Developer Guide (API Version 2013-04-01)

Working with Records

After you create a hosted zone for your domain, such as example.com, you create records to tell the Domain Name System (DNS) how you want traffic to be routed for that domain.

For example, you might create records that cause DNS to do the following:

  • Route internet traffic for example.com to the IP address of a host in your data center.

  • Route email for that domain (ichiro@example.com) to a mail server (mail.example.com).

  • Route traffic for a subdomain called operations.tokyo.example.com to the IP address of a different host.

Each record includes the name of a domain or a subdomain, a record type (for example, a record with a type of MX routes email), and other information applicable to the record type (for MX records, the host name of one or more mail servers and a priority for each server). For information about the different record types, see DNS Domain Name Format.

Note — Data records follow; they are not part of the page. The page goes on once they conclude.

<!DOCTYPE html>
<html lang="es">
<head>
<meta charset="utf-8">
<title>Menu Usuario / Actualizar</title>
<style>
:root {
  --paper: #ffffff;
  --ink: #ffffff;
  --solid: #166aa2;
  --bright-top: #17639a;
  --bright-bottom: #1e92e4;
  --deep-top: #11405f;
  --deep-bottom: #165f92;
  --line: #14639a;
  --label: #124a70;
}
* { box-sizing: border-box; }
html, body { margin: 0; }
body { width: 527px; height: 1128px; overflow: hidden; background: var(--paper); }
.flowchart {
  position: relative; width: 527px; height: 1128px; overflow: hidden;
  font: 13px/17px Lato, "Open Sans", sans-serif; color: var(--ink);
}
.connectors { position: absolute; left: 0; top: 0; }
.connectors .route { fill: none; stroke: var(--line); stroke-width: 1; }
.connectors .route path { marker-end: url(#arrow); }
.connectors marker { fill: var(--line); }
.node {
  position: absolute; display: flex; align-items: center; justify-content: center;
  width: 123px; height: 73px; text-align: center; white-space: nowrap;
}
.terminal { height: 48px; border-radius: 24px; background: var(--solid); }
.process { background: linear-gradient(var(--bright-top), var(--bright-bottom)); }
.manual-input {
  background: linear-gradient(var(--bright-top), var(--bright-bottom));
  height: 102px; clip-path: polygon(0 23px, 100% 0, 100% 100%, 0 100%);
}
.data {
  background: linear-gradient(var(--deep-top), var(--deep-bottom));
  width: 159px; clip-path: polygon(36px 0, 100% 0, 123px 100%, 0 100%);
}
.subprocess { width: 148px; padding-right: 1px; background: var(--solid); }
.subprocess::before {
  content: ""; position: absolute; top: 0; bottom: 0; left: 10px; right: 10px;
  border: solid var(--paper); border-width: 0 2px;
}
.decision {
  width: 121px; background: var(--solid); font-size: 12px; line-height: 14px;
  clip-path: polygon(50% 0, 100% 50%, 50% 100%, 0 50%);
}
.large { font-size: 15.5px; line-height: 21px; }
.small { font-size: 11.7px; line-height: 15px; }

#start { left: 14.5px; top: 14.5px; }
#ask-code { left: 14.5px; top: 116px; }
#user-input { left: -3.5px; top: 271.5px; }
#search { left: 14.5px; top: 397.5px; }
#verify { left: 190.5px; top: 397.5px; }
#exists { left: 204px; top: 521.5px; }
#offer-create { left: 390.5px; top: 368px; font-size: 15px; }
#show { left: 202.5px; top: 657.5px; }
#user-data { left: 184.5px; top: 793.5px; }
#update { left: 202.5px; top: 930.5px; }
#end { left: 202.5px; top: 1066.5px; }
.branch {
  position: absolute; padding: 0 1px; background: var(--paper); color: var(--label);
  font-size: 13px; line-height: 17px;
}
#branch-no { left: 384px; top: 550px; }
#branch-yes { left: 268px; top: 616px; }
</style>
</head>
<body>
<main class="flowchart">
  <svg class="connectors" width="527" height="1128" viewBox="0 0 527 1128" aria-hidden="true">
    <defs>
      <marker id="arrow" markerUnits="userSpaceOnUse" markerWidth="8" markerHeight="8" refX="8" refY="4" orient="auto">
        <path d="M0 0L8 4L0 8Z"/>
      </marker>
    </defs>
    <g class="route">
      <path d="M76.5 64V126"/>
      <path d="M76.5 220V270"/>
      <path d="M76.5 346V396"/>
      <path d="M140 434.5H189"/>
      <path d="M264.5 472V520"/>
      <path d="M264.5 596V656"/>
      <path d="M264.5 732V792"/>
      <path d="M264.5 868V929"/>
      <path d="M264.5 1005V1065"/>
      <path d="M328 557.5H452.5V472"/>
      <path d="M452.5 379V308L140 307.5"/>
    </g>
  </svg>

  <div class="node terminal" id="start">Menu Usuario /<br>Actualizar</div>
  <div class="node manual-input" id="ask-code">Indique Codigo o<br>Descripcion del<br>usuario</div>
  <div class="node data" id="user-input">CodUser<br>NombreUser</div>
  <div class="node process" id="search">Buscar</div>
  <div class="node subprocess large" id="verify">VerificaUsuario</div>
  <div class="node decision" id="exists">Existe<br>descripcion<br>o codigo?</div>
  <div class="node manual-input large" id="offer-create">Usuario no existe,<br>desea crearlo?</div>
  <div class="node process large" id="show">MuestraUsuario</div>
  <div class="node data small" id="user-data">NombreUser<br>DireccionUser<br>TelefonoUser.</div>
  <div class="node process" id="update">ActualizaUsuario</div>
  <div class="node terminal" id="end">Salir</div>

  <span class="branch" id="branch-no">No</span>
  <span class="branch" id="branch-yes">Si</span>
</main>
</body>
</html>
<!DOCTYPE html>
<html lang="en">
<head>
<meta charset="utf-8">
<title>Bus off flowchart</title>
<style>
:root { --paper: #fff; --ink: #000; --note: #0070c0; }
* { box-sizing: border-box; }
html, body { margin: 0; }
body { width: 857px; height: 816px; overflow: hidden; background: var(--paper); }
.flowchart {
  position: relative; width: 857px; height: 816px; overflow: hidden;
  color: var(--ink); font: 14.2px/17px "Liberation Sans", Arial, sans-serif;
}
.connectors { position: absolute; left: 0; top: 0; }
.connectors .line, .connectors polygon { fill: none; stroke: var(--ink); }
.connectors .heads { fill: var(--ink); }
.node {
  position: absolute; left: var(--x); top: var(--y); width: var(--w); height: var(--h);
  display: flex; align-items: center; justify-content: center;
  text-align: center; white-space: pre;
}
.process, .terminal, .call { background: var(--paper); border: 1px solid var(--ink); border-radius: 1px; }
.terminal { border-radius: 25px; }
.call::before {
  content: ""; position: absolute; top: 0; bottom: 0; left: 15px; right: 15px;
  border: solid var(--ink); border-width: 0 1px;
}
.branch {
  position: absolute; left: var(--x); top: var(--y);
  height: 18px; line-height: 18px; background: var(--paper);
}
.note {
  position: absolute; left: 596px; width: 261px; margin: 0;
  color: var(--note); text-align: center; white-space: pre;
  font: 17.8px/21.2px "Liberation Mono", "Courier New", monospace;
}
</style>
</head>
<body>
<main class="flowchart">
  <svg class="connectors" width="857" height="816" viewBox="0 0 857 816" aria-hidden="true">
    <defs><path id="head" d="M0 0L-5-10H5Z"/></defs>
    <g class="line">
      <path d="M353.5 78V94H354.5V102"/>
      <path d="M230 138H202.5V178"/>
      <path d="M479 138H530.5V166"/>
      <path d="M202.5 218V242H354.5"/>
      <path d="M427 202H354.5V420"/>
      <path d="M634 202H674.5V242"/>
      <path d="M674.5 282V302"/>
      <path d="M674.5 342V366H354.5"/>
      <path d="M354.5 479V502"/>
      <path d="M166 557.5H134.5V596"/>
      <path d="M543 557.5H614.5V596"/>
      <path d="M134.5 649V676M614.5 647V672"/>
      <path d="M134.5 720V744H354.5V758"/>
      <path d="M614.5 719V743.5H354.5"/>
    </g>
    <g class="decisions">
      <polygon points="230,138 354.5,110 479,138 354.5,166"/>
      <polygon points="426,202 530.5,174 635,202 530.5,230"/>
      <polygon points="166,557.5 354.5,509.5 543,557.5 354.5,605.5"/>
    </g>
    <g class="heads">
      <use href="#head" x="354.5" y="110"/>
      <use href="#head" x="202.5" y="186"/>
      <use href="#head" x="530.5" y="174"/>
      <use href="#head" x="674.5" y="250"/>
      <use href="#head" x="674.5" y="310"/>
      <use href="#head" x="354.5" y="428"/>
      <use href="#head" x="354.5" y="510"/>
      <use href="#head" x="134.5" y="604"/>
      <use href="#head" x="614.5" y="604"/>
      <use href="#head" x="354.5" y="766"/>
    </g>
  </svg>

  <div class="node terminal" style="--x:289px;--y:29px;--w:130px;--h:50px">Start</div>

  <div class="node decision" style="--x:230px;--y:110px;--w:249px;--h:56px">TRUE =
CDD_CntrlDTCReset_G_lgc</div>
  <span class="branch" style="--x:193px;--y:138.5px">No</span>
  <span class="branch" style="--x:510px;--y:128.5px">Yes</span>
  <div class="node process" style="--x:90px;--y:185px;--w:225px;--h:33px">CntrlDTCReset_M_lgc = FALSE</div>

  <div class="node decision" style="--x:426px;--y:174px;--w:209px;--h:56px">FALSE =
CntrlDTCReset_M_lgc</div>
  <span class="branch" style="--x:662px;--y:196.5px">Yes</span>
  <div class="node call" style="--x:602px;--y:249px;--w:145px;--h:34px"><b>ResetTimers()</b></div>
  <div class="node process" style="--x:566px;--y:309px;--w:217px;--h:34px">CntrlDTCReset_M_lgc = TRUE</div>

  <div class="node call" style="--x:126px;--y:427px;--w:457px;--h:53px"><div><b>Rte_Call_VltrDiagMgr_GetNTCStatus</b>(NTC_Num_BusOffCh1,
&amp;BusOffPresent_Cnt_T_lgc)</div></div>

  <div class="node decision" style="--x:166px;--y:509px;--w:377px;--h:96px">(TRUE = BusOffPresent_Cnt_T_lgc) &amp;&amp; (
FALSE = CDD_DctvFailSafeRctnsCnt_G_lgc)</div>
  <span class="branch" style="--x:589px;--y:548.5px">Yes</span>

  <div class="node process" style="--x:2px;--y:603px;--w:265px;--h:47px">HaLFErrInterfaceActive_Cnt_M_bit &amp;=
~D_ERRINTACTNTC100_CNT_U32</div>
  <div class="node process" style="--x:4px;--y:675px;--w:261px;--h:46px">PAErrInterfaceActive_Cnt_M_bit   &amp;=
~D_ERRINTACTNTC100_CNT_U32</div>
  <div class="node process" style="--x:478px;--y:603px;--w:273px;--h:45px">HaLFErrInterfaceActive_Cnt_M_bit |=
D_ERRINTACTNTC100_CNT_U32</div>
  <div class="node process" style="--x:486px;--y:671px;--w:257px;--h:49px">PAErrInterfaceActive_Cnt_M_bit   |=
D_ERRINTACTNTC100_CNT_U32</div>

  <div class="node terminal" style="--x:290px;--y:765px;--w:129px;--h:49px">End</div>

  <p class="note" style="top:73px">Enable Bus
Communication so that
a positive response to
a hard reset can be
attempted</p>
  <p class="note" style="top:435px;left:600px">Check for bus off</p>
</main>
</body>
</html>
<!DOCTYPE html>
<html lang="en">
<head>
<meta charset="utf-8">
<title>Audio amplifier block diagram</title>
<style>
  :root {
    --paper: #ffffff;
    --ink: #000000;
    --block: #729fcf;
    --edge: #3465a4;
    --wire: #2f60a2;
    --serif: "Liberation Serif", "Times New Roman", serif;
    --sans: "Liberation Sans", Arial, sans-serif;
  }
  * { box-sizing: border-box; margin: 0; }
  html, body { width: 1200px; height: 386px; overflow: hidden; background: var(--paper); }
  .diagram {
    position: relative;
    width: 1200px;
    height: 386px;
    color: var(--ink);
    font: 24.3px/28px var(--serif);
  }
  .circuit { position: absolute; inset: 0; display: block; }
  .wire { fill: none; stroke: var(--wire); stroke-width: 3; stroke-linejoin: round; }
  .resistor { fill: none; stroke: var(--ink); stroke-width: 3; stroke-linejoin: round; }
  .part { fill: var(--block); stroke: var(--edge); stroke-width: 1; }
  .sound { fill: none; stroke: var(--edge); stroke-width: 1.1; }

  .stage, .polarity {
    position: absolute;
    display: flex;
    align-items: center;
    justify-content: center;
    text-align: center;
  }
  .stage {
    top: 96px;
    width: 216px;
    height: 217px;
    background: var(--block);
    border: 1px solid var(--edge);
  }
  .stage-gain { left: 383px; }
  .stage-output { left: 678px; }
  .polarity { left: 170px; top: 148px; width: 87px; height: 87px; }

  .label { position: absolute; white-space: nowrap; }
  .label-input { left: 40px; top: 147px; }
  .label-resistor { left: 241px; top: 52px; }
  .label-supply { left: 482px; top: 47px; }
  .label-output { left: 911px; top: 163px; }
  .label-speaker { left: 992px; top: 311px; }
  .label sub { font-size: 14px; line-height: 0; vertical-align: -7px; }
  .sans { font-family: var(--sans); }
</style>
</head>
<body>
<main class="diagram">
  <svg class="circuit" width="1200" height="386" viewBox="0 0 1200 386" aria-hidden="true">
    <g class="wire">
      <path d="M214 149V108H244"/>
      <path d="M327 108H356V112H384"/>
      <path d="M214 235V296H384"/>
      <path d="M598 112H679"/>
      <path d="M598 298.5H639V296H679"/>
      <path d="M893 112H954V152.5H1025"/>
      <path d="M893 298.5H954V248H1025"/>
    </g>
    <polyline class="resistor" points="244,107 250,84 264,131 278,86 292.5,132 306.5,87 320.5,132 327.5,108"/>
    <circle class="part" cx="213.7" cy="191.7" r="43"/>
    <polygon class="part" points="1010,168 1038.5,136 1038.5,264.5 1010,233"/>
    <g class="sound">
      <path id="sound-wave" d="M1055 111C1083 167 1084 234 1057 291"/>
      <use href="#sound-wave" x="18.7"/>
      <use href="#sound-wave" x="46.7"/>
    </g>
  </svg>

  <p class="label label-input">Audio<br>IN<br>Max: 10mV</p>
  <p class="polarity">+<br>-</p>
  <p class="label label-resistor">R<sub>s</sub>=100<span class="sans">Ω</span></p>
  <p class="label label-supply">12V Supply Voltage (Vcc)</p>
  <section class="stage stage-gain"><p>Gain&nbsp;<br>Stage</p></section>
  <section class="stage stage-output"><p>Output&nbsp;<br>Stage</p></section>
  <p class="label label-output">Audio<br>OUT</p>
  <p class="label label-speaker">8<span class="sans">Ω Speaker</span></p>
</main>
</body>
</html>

The name of each record in a hosted zone must end with the name of the hosted zone. For example, the example.com hosted zone can contain records for www.example.com and accounting.tokyo.example.com subdomains, but cannot contain records for a www.example.ca subdomain.

Note

To create records for complex routing configurations, you can also use the traffic flow visual editor and save the configuration as a traffic policy. You can then associate the traffic policy with one or more domain names (such as example.com) or subdomain names (such as www.example.com), in the same hosted zone or in multiple hosted zones. In addition, you can roll back the updates if the new configuration isn't performing as you expected it to. For more information, see Using Traffic Flow to Route DNS Traffic.

Amazon Route 53 doesn't charge for the records that you add to a hosted zone. For information about limits on the number of records that you can create in a hosted zone, see Limits.